Glitter Workshop offers workshops, make ‘n’ take parties and is responsible for a number of craft shows in the Madison area, including the Summer Craftacular, coming up in a few months! If you’re a Madisonian, make sure to check it out!
I don’t often write about what’s going on in my personal life on this blog. I’m the type of person who needs time to process what happens around me—I know better than to think I can come home at night and write something entertaining or meaningful about my day. So I usually confine my writing to projects I’m working on and handmade goodies I covet, but sometimes something so important happens that it creeps into everything I will do from that point forward.
Two weeks ago, my mom was in a terrible terrible accident. She was driving home on a country road when a driver crossing her path chose not to stop at a stop sign. These are not busy roads, he’d probably blown through that intersection dozens of times before. But this time someone was there, this time his decision broke all of her ribs, both collarbones and her pelvis. His decision filled her chest cavity with fluid, his decision made every shallow breath incredibly painful.
His decision will keep her in the hospital for almost a month. His decision will not let her sleep next to her husband for another six months. His decision will change the lives of everyone she loves.
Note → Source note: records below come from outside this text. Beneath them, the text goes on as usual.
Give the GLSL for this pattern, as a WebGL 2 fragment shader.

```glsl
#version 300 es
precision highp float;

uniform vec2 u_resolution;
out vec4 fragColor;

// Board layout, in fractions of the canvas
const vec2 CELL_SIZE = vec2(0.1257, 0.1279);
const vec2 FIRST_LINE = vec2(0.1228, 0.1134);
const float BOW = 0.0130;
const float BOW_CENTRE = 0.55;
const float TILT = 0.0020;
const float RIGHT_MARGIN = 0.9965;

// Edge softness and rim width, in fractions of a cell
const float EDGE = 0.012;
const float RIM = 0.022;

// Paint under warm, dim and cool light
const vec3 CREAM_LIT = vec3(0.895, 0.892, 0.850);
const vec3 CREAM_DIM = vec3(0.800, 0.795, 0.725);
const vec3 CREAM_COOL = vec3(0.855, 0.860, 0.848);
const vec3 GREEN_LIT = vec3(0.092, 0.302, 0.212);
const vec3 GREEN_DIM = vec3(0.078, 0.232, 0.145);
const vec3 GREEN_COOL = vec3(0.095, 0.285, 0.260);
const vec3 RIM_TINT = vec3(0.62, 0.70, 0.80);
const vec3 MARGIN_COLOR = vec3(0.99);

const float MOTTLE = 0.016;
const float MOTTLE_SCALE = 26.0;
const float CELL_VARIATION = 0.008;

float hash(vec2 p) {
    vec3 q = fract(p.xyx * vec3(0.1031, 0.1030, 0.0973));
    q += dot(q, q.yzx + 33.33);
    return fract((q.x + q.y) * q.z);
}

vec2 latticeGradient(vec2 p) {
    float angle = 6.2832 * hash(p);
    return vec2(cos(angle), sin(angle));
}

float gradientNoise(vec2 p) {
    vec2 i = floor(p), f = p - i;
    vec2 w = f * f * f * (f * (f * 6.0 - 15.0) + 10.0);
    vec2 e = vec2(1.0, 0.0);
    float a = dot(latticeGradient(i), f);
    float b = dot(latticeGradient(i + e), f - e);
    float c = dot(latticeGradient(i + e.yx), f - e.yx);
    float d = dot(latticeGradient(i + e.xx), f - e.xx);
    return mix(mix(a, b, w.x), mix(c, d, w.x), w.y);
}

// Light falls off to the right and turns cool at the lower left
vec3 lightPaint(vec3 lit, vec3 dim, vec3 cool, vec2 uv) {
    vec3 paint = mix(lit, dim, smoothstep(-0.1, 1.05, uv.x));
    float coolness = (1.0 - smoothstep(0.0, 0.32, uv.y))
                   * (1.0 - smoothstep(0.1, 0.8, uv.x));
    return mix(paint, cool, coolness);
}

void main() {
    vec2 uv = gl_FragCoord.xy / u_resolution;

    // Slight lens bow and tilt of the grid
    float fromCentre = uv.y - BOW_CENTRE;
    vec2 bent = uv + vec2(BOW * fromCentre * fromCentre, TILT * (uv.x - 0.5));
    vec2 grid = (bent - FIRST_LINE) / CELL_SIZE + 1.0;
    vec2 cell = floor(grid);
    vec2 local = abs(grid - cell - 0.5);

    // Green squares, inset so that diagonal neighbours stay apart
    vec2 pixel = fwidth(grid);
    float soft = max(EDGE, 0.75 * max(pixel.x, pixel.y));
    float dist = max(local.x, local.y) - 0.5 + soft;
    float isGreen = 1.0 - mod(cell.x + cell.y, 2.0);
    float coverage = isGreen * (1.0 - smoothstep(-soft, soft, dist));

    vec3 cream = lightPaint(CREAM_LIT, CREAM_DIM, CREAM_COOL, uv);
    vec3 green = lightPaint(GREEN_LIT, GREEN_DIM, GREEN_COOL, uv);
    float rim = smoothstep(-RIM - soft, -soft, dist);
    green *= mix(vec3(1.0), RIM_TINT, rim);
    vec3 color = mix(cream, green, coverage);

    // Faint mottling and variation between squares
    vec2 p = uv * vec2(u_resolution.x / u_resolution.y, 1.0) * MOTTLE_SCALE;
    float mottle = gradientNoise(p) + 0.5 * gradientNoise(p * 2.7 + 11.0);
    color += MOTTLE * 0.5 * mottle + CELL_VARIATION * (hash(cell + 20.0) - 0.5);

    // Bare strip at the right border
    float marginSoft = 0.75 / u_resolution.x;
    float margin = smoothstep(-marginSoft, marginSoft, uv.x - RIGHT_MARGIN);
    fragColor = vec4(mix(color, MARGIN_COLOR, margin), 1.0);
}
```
My mom is amazing. She is dealing with the pain and focused on recovery. What she is taking away from all of this is how incredibly lucky she is to be here. One setback after another comes her way, and she finds the good in all of it.
I have been described as an aggressive driver. I’ve never blatantly blown a stop light or sign, but I do speed and probably take more risks than I should. I used to drive the same route a lot, much of the time on autopilot. What I am taking away from this is how much one decision can impact your life. How quickly the world can change.
As you head out to work this morning, remember what an incredible responsibility driving a car is. Honor the agreement you’ve made with your fellow drivers: Pay attention. Watch out for others, they may not be watching out for you. Obey speed limits and stop at stop signs. Those few seconds you shave off your commute are just not worth the risk.
Even if you think you’re invincible—or worse yet, you don’t care about yourself—you don’t want to be that guy who makes that one stupid decision to put someone’s mom in the hospital.